TASK BRIEF: Your task is to copy every line below that contains the word "oval".

(Records excerpted from a collection)
·····

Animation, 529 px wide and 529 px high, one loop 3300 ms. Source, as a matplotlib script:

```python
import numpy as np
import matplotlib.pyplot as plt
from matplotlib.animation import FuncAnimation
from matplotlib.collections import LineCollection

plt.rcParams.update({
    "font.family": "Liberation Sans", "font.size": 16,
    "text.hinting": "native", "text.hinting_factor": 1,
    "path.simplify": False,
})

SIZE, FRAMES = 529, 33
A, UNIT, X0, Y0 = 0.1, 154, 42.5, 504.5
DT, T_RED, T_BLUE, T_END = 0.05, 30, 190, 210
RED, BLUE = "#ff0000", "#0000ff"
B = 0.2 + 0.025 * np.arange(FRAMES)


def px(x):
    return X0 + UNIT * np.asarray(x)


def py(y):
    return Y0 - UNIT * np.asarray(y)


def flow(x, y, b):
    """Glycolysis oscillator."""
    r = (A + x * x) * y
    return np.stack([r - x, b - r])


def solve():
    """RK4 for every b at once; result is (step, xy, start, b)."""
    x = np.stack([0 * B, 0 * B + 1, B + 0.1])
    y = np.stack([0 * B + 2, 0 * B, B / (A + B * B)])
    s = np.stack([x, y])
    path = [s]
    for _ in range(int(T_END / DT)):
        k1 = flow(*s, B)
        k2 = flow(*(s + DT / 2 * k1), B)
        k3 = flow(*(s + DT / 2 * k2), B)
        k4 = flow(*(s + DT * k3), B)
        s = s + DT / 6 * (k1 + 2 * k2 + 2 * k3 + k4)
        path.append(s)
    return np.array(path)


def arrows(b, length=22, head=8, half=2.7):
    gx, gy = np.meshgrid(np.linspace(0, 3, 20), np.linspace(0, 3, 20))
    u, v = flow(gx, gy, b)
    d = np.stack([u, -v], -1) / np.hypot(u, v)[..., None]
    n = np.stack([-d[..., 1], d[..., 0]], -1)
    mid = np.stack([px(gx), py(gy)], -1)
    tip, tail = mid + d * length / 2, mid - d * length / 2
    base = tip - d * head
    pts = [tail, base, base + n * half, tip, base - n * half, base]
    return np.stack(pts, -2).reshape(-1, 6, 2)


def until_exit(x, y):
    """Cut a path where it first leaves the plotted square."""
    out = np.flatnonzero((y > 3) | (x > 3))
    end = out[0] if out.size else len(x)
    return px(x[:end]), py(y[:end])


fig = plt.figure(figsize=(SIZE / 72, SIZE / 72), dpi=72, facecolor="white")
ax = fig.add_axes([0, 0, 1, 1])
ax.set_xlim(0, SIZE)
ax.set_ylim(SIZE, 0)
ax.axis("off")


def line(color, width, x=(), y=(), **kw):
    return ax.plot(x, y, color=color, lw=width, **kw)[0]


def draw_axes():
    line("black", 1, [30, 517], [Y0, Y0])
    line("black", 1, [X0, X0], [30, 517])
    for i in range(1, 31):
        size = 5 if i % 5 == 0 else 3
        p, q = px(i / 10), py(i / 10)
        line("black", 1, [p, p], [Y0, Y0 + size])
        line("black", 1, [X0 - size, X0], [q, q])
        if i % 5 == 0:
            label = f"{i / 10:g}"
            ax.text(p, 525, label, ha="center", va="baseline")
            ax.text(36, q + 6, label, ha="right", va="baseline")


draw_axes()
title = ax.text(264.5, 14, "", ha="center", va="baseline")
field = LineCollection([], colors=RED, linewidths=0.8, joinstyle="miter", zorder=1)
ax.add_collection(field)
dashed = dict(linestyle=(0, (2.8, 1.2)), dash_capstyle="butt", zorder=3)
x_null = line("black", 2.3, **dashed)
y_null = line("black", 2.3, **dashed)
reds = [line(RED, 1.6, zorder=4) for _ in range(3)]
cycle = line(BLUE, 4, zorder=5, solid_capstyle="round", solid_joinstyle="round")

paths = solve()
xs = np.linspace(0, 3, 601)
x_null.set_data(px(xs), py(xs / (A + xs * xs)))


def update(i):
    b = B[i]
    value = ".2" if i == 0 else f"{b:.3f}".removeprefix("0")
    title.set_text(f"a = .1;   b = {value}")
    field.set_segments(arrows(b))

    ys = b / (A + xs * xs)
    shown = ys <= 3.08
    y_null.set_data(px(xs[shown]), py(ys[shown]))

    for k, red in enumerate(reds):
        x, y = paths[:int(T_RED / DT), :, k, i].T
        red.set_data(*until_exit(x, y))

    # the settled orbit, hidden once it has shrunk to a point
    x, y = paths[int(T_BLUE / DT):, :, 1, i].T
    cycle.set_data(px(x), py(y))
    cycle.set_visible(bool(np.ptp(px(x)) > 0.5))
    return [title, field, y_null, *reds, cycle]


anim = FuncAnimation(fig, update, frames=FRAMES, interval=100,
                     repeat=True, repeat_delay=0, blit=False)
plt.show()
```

·····

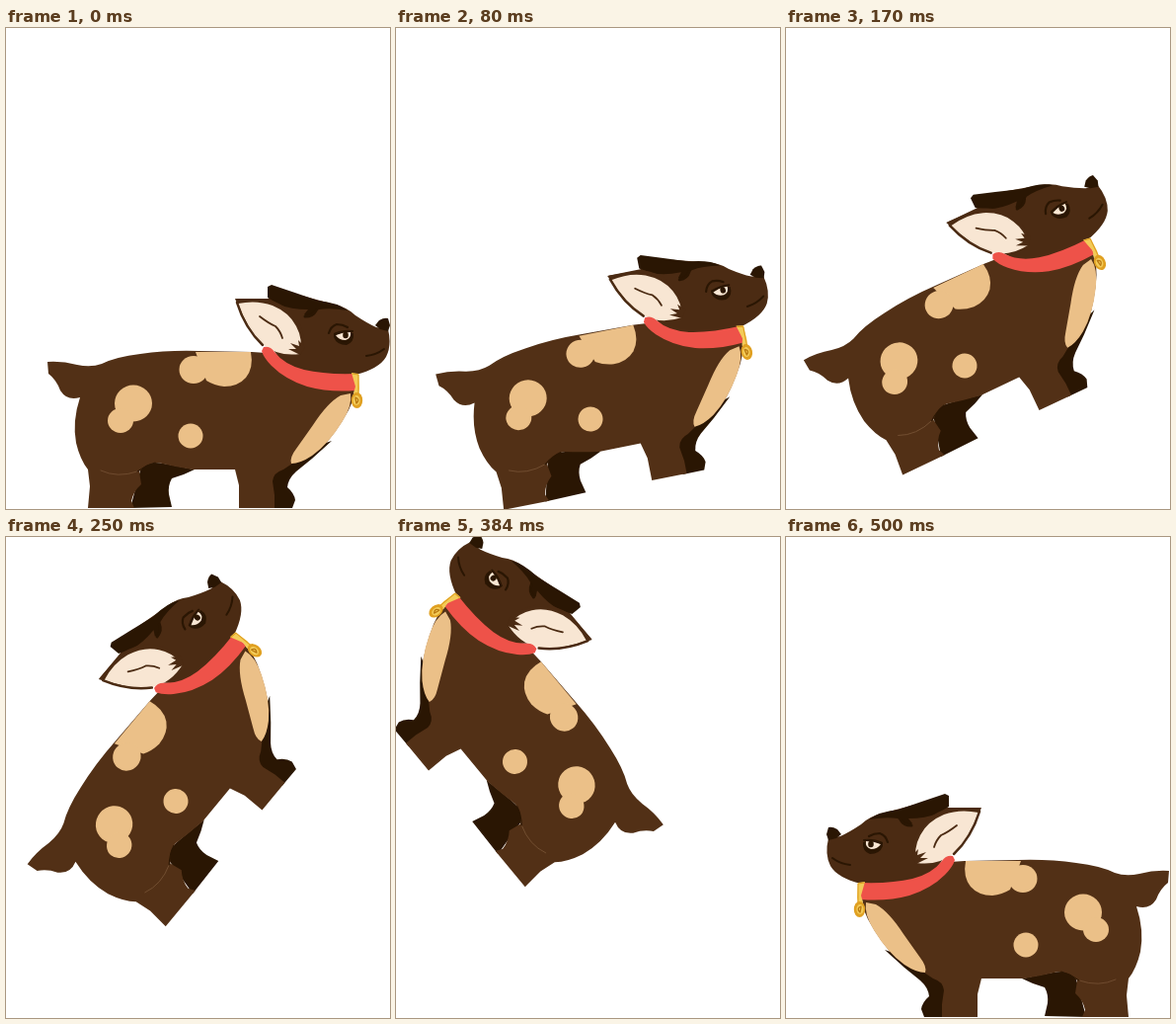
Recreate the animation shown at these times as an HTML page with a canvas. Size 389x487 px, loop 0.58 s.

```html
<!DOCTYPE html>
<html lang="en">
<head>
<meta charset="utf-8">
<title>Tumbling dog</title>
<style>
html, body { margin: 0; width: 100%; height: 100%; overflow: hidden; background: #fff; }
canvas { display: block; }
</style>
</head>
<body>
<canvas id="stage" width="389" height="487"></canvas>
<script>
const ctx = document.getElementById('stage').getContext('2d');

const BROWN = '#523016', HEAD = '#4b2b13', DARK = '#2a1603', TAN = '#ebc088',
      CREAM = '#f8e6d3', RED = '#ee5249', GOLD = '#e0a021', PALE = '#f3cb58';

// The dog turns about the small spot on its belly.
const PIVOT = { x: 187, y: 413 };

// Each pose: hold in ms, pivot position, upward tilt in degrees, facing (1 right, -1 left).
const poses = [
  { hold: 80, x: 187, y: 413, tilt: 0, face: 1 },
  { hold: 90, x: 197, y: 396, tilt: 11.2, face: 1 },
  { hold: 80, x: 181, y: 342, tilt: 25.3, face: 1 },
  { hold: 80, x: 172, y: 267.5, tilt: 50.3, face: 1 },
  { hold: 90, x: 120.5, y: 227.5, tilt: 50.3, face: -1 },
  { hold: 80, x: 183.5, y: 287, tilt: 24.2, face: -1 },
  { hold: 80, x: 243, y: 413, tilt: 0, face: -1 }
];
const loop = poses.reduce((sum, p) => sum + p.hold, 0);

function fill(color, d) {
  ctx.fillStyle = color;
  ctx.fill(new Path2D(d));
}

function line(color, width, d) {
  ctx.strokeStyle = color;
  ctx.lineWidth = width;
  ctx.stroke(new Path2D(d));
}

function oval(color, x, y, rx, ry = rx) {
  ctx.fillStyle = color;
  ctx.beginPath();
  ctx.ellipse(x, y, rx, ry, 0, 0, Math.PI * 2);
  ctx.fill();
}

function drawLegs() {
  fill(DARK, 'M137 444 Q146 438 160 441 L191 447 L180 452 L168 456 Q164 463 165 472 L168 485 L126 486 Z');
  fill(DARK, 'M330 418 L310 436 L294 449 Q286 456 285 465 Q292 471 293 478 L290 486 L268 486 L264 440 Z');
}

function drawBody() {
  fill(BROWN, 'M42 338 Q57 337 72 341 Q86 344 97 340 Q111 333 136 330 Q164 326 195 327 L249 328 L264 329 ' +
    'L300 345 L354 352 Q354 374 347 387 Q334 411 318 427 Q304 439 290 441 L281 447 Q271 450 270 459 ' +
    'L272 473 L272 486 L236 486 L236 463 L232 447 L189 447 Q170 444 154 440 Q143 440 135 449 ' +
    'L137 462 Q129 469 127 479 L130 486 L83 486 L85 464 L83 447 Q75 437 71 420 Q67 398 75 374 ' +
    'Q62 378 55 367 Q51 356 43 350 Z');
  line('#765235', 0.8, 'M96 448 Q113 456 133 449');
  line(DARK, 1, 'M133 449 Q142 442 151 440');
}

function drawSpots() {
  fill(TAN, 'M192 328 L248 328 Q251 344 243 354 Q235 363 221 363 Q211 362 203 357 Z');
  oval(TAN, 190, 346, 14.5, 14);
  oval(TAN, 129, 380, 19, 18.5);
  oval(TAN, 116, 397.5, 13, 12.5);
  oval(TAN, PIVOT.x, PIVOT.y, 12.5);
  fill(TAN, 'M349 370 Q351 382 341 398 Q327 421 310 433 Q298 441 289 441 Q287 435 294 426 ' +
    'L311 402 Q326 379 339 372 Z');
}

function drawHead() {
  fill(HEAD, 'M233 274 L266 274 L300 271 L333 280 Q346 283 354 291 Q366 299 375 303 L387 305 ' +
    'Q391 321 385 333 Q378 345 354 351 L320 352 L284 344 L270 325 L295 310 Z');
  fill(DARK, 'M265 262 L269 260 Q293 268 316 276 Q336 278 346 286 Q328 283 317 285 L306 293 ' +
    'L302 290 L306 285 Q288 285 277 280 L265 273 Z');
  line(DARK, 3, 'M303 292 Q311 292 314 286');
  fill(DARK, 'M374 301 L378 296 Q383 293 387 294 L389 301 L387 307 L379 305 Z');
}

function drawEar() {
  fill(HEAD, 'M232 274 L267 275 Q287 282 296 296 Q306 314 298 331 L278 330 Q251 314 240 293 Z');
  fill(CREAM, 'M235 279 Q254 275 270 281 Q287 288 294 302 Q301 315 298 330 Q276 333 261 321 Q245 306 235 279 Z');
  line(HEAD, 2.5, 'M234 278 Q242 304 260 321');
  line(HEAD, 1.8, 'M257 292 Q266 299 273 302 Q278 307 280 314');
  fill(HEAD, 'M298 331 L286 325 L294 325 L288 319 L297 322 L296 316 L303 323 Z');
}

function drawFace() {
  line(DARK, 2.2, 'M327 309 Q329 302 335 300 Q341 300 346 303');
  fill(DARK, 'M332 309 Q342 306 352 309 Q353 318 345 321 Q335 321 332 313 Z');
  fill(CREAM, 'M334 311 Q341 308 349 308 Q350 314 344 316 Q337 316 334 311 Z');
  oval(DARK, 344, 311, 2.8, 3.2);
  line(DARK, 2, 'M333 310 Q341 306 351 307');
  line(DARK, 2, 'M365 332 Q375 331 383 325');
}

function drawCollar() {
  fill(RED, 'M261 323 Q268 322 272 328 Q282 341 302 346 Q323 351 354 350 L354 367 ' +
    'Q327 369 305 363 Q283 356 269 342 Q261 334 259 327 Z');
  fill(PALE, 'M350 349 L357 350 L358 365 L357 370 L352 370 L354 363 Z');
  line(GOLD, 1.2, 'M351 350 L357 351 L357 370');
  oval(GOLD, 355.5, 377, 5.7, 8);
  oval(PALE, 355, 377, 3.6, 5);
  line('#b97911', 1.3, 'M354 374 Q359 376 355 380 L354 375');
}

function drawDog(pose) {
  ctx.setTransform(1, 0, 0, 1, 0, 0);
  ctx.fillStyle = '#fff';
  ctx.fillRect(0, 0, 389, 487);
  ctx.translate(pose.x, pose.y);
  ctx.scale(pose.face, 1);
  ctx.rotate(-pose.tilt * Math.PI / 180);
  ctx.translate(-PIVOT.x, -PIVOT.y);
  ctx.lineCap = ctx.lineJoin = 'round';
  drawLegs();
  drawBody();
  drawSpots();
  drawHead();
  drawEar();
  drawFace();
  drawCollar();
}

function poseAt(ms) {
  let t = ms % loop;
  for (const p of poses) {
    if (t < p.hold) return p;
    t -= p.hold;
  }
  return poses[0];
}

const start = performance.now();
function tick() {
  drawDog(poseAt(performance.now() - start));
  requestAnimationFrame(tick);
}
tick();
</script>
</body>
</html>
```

·····

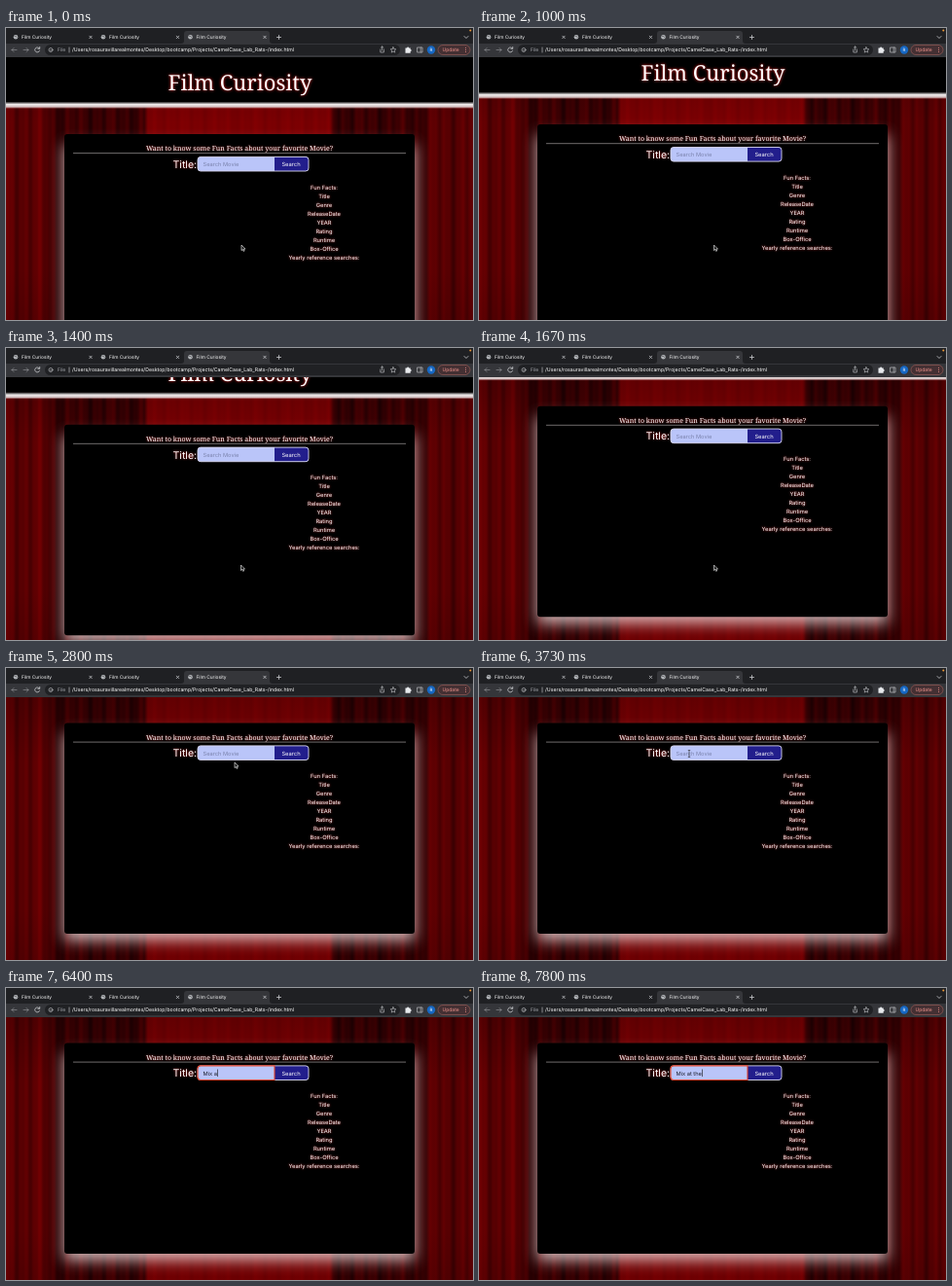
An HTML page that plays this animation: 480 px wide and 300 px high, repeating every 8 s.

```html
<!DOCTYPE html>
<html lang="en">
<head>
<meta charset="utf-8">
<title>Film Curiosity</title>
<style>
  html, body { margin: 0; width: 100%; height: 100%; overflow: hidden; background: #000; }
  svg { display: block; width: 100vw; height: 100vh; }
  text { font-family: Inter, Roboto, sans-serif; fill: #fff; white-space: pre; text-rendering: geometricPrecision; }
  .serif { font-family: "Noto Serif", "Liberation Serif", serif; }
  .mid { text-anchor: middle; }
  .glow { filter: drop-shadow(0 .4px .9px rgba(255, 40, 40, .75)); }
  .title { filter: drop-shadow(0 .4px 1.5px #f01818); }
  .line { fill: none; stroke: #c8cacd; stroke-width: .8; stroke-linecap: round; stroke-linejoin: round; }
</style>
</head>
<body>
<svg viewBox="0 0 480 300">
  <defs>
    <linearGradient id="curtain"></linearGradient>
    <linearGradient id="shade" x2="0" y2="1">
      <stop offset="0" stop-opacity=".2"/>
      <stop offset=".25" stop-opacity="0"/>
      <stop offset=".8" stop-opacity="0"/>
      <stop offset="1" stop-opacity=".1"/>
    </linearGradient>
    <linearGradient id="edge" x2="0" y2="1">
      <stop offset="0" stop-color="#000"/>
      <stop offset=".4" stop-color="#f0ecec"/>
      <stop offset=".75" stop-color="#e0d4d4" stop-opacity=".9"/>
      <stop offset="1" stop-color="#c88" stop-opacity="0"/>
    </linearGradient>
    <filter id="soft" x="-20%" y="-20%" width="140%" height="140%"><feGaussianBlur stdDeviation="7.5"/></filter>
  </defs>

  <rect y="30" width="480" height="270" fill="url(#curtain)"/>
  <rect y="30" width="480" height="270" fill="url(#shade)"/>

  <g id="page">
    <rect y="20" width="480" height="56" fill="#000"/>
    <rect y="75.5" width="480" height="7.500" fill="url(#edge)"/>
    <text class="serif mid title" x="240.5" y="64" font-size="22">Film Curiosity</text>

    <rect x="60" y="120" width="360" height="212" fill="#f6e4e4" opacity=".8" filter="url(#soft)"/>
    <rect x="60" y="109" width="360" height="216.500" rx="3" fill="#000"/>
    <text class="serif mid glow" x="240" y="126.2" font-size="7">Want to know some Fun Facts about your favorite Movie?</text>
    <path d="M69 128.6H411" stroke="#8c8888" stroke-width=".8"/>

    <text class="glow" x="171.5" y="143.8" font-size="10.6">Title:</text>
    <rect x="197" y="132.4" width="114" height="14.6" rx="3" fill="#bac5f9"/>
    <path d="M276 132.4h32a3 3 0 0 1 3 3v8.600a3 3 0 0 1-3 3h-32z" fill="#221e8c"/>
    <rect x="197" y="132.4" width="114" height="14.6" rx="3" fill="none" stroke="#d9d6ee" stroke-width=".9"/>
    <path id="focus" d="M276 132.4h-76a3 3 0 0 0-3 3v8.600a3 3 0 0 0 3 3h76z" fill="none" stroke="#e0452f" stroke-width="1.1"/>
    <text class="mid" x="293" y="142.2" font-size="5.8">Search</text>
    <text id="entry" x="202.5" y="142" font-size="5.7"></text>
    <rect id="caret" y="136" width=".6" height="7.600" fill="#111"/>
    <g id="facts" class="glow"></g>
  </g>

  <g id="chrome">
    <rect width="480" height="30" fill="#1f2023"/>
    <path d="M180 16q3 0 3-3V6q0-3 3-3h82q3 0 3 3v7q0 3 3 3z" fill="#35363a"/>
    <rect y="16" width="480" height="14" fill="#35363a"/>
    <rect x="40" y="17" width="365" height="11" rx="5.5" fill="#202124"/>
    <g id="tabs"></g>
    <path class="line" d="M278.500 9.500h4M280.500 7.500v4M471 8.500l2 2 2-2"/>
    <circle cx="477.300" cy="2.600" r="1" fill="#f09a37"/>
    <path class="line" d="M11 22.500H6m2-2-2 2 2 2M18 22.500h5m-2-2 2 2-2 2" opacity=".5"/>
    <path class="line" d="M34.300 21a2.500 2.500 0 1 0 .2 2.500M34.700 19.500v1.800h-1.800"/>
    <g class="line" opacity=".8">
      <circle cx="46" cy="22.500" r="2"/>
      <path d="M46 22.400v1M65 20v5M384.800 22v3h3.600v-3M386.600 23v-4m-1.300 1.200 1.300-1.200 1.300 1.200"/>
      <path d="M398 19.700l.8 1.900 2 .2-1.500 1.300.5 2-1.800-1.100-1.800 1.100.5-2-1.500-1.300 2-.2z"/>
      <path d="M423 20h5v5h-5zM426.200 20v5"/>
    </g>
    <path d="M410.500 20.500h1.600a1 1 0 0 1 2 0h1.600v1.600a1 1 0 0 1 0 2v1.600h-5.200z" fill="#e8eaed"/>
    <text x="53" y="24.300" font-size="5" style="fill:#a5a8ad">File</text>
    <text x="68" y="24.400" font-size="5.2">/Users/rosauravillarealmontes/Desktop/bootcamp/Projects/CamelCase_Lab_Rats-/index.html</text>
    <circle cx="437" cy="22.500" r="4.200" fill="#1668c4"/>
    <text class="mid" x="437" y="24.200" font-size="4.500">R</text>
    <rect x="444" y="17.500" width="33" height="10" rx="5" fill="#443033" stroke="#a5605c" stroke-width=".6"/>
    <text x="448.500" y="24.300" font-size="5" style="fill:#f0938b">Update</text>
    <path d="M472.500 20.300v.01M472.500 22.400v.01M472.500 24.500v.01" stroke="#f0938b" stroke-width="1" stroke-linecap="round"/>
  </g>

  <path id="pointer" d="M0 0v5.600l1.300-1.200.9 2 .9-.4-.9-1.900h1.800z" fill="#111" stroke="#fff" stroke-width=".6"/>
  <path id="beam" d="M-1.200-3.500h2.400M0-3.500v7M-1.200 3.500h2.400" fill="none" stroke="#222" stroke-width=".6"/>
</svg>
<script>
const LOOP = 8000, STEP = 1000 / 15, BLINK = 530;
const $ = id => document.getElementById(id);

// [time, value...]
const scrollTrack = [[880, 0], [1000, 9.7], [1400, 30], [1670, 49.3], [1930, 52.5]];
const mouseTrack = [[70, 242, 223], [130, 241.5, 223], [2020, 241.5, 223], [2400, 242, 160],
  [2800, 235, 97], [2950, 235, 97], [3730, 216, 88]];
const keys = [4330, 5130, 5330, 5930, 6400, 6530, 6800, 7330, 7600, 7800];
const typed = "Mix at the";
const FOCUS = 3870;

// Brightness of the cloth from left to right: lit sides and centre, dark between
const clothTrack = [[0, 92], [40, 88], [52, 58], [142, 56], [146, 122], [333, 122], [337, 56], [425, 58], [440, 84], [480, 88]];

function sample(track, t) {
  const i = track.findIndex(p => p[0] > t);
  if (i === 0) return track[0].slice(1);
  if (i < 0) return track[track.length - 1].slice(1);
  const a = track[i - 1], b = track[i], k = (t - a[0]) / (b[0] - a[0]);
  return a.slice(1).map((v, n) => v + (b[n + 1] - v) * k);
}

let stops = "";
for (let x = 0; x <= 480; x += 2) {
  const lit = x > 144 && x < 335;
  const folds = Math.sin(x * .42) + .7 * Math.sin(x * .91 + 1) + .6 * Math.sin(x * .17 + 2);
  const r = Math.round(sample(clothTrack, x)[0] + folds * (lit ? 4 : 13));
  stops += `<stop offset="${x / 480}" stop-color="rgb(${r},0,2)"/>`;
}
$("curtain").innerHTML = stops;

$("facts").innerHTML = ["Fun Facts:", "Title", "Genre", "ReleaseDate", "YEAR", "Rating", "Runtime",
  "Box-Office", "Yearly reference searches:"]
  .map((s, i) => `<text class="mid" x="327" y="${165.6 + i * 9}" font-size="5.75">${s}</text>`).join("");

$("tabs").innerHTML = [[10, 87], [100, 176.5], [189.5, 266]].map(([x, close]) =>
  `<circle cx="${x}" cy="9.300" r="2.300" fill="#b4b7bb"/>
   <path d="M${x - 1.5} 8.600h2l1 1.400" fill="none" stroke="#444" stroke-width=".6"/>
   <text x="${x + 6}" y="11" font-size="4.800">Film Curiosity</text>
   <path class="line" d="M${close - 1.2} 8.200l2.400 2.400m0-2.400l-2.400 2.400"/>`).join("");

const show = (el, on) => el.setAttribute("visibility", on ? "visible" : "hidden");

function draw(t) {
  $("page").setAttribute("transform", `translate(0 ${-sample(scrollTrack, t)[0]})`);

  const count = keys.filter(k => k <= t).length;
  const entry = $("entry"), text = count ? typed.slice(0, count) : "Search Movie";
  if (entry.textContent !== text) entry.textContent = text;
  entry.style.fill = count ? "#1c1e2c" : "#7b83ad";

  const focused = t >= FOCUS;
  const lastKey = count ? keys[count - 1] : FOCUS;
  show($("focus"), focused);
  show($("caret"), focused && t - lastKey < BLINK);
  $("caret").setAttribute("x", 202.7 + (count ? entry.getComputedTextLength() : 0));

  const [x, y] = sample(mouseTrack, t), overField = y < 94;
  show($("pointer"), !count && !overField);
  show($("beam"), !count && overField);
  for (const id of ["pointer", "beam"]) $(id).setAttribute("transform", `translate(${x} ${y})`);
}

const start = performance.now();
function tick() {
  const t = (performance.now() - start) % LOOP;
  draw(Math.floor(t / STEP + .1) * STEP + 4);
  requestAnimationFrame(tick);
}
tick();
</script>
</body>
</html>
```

·····

ANSWER FOR THIS EXERCISE:
function oval(color, x, y, rx, ry = rx) {
  oval(TAN, 190, 346, 14.5, 14);
  oval(TAN, 129, 380, 19, 18.5);
  oval(TAN, 116, 397.5, 13, 12.5);
  oval(TAN, PIVOT.x, PIVOT.y, 12.5);
  oval(DARK, 344, 311, 2.8, 3.2);
  oval(GOLD, 355.5, 377, 5.7, 8);
  oval(PALE, 355, 377, 3.6, 5);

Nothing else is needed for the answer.